TASK GOAL:
Among the records that follow, find the line with "--red: #da3234;" and the line with "49px; color: #6aa544;". Set down those lines and all lines between them exactly, without adding anything.

INFORMATION GIVEN:
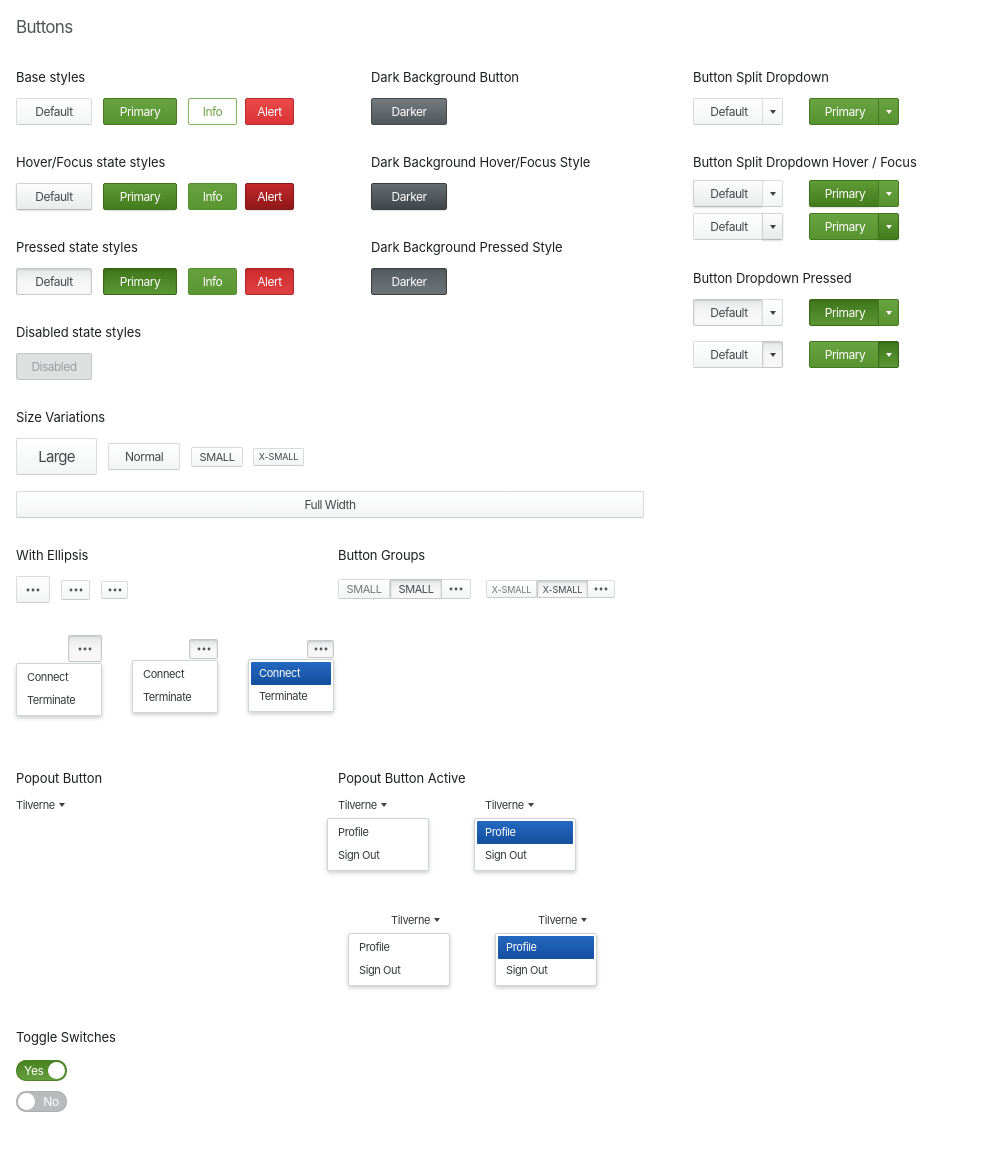
<!DOCTYPE html>
<html lang="en">
<head>
<meta charset="utf-8">
<title>Buttons</title>
<style>
:root {
  --ink: #1c1e20;
  --label: #44484b;
  --line: #d9dbdc;
  --green: #5e9a38;
  --green-light: #69a342;
  --green-dark: #47801f;
  --green-line: #44791f;
  --red: #da3234;
  --blue: #1c5db4;
  --caret: #3d4144;
}
* { box-sizing: border-box; }
html, body { margin: 0; }
body {
  width: 991px; height: 1160px; overflow: hidden;
  padding-left: 16px; background: #fff; color: var(--ink);
  font-family: Inter, "Liberation Sans", sans-serif;
}
a { color: inherit; text-decoration: none; }
h1 { margin: 0; height: 68px; padding-top: 15px; font-size: 17px; line-height: 24px; font-weight: 400; letter-spacing: -.7px; color: #505457; }
h2 { margin: 0 0 12px; font-size: 13px; line-height: 18px; font-weight: 400; letter-spacing: -.1px; white-space: nowrap; }

/* Page bands */
.states { display: grid; grid-template-columns: 355px 322px 1fr; height: 340px; }
.sizes { height: 138px; }
.ellipsis { display: grid; grid-template-columns: 322px 1fr; height: 223px; }
.popouts { display: grid; grid-template-columns: 322px 1fr; height: 259px; }
.states section { height: 85px; }
.states section.tall { height: 116px; }
.row { display: flex; gap: 11px; }
.centered { align-items: center; }

/* Buttons */
.btn {
  display: flex; align-items: center; justify-content: center;
  width: 76px; height: 27px; border: 1px solid var(--line); border-bottom-color: #c9cbcc; border-radius: 2px;
  background: linear-gradient(#fff, #f3f4f4); color: var(--label);
  font-size: 12px; letter-spacing: -.5px; white-space: nowrap;
}
.btn.hover { background: linear-gradient(#fdfdfd, #e9eaea); border-color: #cfd1d2; border-bottom-color: #b4b6b7; box-shadow: 0 1px 2px #0002; }
.btn.pressed { background: linear-gradient(#e6e7e8, #f6f6f6 50%, #f8f8f8); border-color: #c6c8c9; box-shadow: inset 0 1px 2px #0002; }
.btn.disabled { background: #dedfdf; border-color: #c3c5c6; color: #9b9ea0; }

.btn.primary { width: 74px; color: #fff; border-color: var(--green-line); background: linear-gradient(var(--green-light), #57932f); }
.btn.primary.hover { background: linear-gradient(#5f9b37, #437c1c); border-color: #3c6f19; }
.btn.primary.pressed { background: linear-gradient(#3f761b, #5b9733); border-color: #386817; }

.btn.info { width: 49px; color: #6aa544; border-color: #7fb25d; background: #fff; }
.btn.info.hover, .btn.info.pressed { color: #fff; border-color: #568f32; background: linear-gradient(#66a13e, #5a9632); box-shadow: none; }

.btn.alert { width: 49px; margin-left: -3px; color: #fff; border-color: #b92a2c; background: linear-gradient(#ec4a4a, #d93335); }
.btn.alert.hover { background: linear-gradient(#c2282a, #8f1719); border-color: #84181a; }
.btn.alert.pressed { background: linear-gradient(#cf2b2e, #e04143); border-color: #b3282a; }

.btn.darker { color: #fff; border-color: #43494d; background: linear-gradient(#757c80, #50575b); }
.btn.darker.hover { background: linear-gradient(#666d71, #3f4549); border-color: #363c3f; }
.btn.darker.pressed { background: linear-gradient(#565d61, #6e7579); border-color: #3b4145; }

.btn.large { width: 81px; height: 37px; font-size: 15px; letter-spacing: -.7px; }
.btn.normal { width: 72px; }
.btn.small { width: 52px; height: 20px; font-size: 11px; letter-spacing: -.4px; margin-right: -1px; }
.btn.xsmall { width: 51px; height: 18px; font-size: 9px; letter-spacing: -.1px; }
.btn.full { width: 628px; margin-top: 16px; }

.btn.dots { width: 34px; }
.btn.dots.small { width: 29px; margin: 0; }
.btn.dots.xsmall { width: 27px; }
.dots svg { width: 14px; height: 4px; fill: #505457; }

/* Split and grouped buttons */
.split { display: flex; width: 90px; }
.split .btn { width: 70px; border-radius: 2px 0 0 2px; padding-left: 2px; }
.split .btn + .btn { width: 21px; margin-left: -1px; padding: 0; border-radius: 0 2px 2px 0; }
.pairs { gap: 26px; }
.caret { width: 0; height: 0; border: solid transparent; border-width: 4px 3.5px 0; border-top-color: var(--caret); }
.primary .caret { border-top-color: #fff; }
.close { margin-top: 6px; }
.apart { margin-top: 15px; }
.lifted { margin-top: -3px; }
.groups { height: 26px; gap: 15px; }
.group { display: flex; }
.group .btn { margin: 0; border-radius: 0; color: #74787b; border-left-width: 0; }
.group .btn:first-child { border-left-width: 1px; border-radius: 2px 0 0 2px; }
.group .btn:last-child { border-radius: 0 2px 2px 0; }
.group .pressed { color: var(--label); border-left-width: 1px; }

/* Menus */
.dropdowns { gap: 30px; margin-top: 32px; }
.dropdown { width: 86px; display: flex; flex-direction: column; align-items: flex-end; }
.dropdown.second { padding-top: 4px; }
.dropdown.third { padding-top: 5px; }
.menu {
  width: 100%; height: 53px; margin: 0; padding: 2px; list-style: none;
  border: 1px solid #cfd5d5; border-radius: 2px; background: #fff; box-shadow: 0 2px 4px #0003;
  font-size: 11px; line-height: 23px; letter-spacing: -.4px; color: #34383b;
}
.dropdown .btn { flex: none; }
.dropdown .menu { margin-top: 1px; }
.menu li { height: 23px; padding-left: 8px; border-radius: 1px; }
.menu .selected { color: #fff; background: linear-gradient(#2468c0, #154f9f); }

.popouts h2 { margin-bottom: 9px; }
.trigger { display: flex; align-items: center; gap: 4px; height: 18px; font-size: 11px; letter-spacing: -.4px; color: #34383b; }
.pops { gap: 45px; margin-left: -11px; }
.pops.right { margin: 40px 0 0 10px; }
.popout { width: 102px; }
.popout .trigger { padding: 0 10px 0 11px; }
.right .trigger { justify-content: flex-end; }
.popout .menu { margin-top: 4px; }

/* Toggles */
.toggles h2 { margin-bottom: 14px; }
.toggle {
  display: flex; align-items: center; justify-content: space-between; width: 51px; height: 21px; margin-bottom: 10px;
  padding: 0 2px 0 8px; border-radius: 11px; color: #fff; font-size: 12px; letter-spacing: -.3px;
  background: linear-gradient(var(--green-dark), #67a13f); box-shadow: inset 0 0 0 1px #4c8427;
}
.toggle.off { flex-direction: row-reverse; padding: 0 8px 0 2px; background: #b9bbbc; box-shadow: inset 0 0 0 1px #adafb0; }
.knob { width: 17px; height: 17px; border-radius: 50%; background: #fff; }
.icons { position: absolute; width: 0; height: 0; }
</style>
</head>
<body>
<svg class="icons" aria-hidden="true">
  <symbol id="dots" viewBox="0 0 14 4"><circle cx="2" cy="2" r="1.4"/><circle cx="7" cy="2" r="1.4"/><circle cx="12" cy="2" r="1.4"/></symbol>
</svg>
<h1>Buttons</h1>

<main>
<div class="states">
  <div>
    <section>
      <h2>Base styles</h2>
      <div class="row"><a href="#" class="btn">Default</a><a href="#" class="btn primary">Primary</a><a href="#" class="btn info">Info</a><a href="#" class="btn alert">Alert</a></div>
    </section>
    <section>
      <h2>Hover/Focus state styles</h2>
      <div class="row"><a href="#" class="btn hover">Default</a><a href="#" class="btn primary hover">Primary</a><a href="#" class="btn info hover">Info</a><a href="#" class="btn alert hover">Alert</a></div>
    </section>
    <section>
      <h2>Pressed state styles</h2>
      <div class="row"><a href="#" class="btn pressed">Default</a><a href="#" class="btn primary pressed">Primary</a><a href="#" class="btn info pressed">Info</a><a href="#" class="btn alert pressed">Alert</a></div>
    </section>
    <section>
      <h2>Disabled state styles</h2>
      <span class="btn disabled">Disabled</span>
    </section>
  </div>

  <div>
    <section><h2>Dark Background Button</h2><a href="#" class="btn darker">Darker</a></section>
    <section><h2>Dark Background Hover/Focus Style</h2><a href="#" class="btn darker hover">Darker</a></section>
    <section><h2>Dark Background Pressed Style</h2><a href="#" class="btn darker pressed">Darker</a></section>
  </div>

  <div>
    <section>
      <h2>Button Split Dropdown</h2>
      <div class="row pairs">
        <div class="split"><a href="#" class="btn">Default</a><a href="#" class="btn"><i class="caret"></i></a></div>
        <div class="split"><a href="#" class="btn primary">Primary</a><a href="#" class="btn primary"><i class="caret"></i></a></div>
      </div>
    </section>
    <section class="tall">
      <h2>Button Split Dropdown Hover / Focus</h2>
      <div class="row pairs lifted">
        <div class="split"><a href="#" class="btn hover">Default</a><a href="#" class="btn"><i class="caret"></i></a></div>
        <div class="split"><a href="#" class="btn primary hover">Primary</a><a href="#" class="btn primary"><i class="caret"></i></a></div>
      </div>
      <div class="row pairs close">
        <div class="split"><a href="#" class="btn">Default</a><a href="#" class="btn hover"><i class="caret"></i></a></div>
        <div class="split"><a href="#" class="btn primary">Primary</a><a href="#" class="btn primary hover"><i class="caret"></i></a></div>
      </div>
    </section>
    <section>
      <h2>Button Dropdown Pressed</h2>
      <div class="row pairs">
        <div class="split"><a href="#" class="btn pressed">Default</a><a href="#" class="btn"><i class="caret"></i></a></div>
        <div class="split"><a href="#" class="btn primary pressed">Primary</a><a href="#" class="btn primary"><i class="caret"></i></a></div>
      </div>
      <div class="row pairs apart">
        <div class="split"><a href="#" class="btn">Default</a><a href="#" class="btn pressed"><i class="caret"></i></a></div>
        <div class="split"><a href="#" class="btn primary">Primary</a><a href="#" class="btn primary pressed"><i class="caret"></i></a></div>
      </div>
    </section>
  </div>
</div>

<section class="sizes">
  <h2>Size Variations</h2>
  <div class="row centered"><a href="#" class="btn large">Large</a><a href="#" class="btn normal">Normal</a><a href="#" class="btn small">SMALL</a><a href="#" class="btn xsmall">X-SMALL</a></div>
  <a href="#" class="btn full">Full Width</a>
</section>

<div class="ellipsis">
  <section>
    <h2>With Ellipsis</h2>
    <div class="row centered">
      <a href="#" class="btn dots"><svg><use href="#dots"/></svg></a>
      <a href="#" class="btn dots small"><svg><use href="#dots"/></svg></a>
      <a href="#" class="btn dots xsmall"><svg><use href="#dots"/></svg></a>
    </div>
    <div class="row dropdowns">
      <div class="dropdown">
        <a href="#" class="btn dots pressed"><svg><use href="#dots"/></svg></a>
        <ul class="menu"><li>Connect</li><li>Terminate</li></ul>
      </div>
      <div class="dropdown second">
        <a href="#" class="btn dots small pressed"><svg><use href="#dots"/></svg></a>
        <ul class="menu"><li>Connect</li><li>Terminate</li></ul>
      </div>
      <div class="dropdown third">
        <a href="#" class="btn dots xsmall pressed"><svg><use href="#dots"/></svg></a>
        <ul class="menu"><li class="selected">Connect</li><li>Terminate</li></ul>
      </div>
    </div>
  </section>
  <section>
    <h2>Button Groups</h2>
    <div class="row centered groups">
      <div class="group"><a href="#" class="btn small">SMALL</a><a href="#" class="btn small pressed">SMALL</a><a href="#" class="btn dots small"><svg><use href="#dots"/></svg></a></div>
      <div class="group"><a href="#" class="btn xsmall">X-SMALL</a><a href="#" class="btn xsmall pressed">X-SMALL</a><a href="#" class="btn dots xsmall"><svg><use href="#dots"/></svg></a></div>
    </div>
  </section>
</div>

<div class="popouts">
  <section>
    <h2>Popout Button</h2>
    <a href="#" class="trigger">Tilverne<i class="caret"></i></a>
  </section>
  <section>
    <h2>Popout Button Active</h2>
    <div class="row pops">
      <div class="popout">
        <a href="#" class="trigger">Tilverne<i class="caret"></i></a>
        <ul class="menu"><li>Profile</li><li>Sign Out</li></ul>
      </div>
      <div class="popout">
        <a href="#" class="trigger">Tilverne<i class="caret"></i></a>
        <ul class="menu"><li class="selected">Profile</li><li>Sign Out</li></ul>
      </div>
    </div>
    <div class="row pops right">
      <div class="popout">
        <a href="#" class="trigger">Tilverne<i class="caret"></i></a>
        <ul class="menu"><li>Profile</li><li>Sign Out</li></ul>
      </div>
      <div class="popout">
        <a href="#" class="trigger">Tilverne<i class="caret"></i></a>
        <ul class="menu"><li class="selected">Profile</li><li>Sign Out</li></ul>
      </div>
    </div>
  </section>
</div>

<section class="toggles">
  <h2>Toggle Switches</h2>
  <a href="#" class="toggle">Yes<i class="knob"></i></a>
  <a href="#" class="toggle off">No<i class="knob"></i></a>
</section>
</main>
</body>
</html>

COMPLETED TASK:
  --red: #da3234;
  --blue: #1c5db4;
  --caret: #3d4144;
}
* { box-sizing: border-box; }
html, body { margin: 0; }
body {
  width: 991px; height: 1160px; overflow: hidden;
  padding-left: 16px; background: #fff; color: var(--ink);
  font-family: Inter, "Liberation Sans", sans-serif;
}
a { color: inherit; text-decoration: none; }
h1 { margin: 0; height: 68px; padding-top: 15px; font-size: 17px; line-height: 24px; font-weight: 400; letter-spacing: -.7px; color: #505457; }
h2 { margin: 0 0 12px; font-size: 13px; line-height: 18px; font-weight: 400; letter-spacing: -.1px; white-space: nowrap; }

/* Page bands */
.states { display: grid; grid-template-columns: 355px 322px 1fr; height: 340px; }
.sizes { height: 138px; }
.ellipsis { display: grid; grid-template-columns: 322px 1fr; height: 223px; }
.popouts { display: grid; grid-template-columns: 322px 1fr; height: 259px; }
.states section { height: 85px; }
.states section.tall { height: 116px; }
.row { display: flex; gap: 11px; }
.centered { align-items: center; }

/* Buttons */
.btn {
  display: flex; align-items: center; justify-content: center;
  width: 76px; height: 27px; border: 1px solid var(--line); border-bottom-color: #c9cbcc; border-radius: 2px;
  background: linear-gradient(#fff, #f3f4f4); color: var(--label);
  font-size: 12px; letter-spacing: -.5px; white-space: nowrap;
}
.btn.hover { background: linear-gradient(#fdfdfd, #e9eaea); border-color: #cfd1d2; border-bottom-color: #b4b6b7; box-shadow: 0 1px 2px #0002; }
.btn.pressed { background: linear-gradient(#e6e7e8, #f6f6f6 50%, #f8f8f8); border-color: #c6c8c9; box-shadow: inset 0 1px 2px #0002; }
.btn.disabled { background: #dedfdf; border-color: #c3c5c6; color: #9b9ea0; }

.btn.primary { width: 74px; color: #fff; border-color: var(--green-line); background: linear-gradient(var(--green-light), #57932f); }
.btn.primary.hover { background: linear-gradient(#5f9b37, #437c1c); border-color: #3c6f19; }
.btn.primary.pressed { background: linear-gradient(#3f761b, #5b9733); border-color: #386817; }

.btn.info { width: 49px; color: #6aa544; border-color: #7fb25d; background: #fff; }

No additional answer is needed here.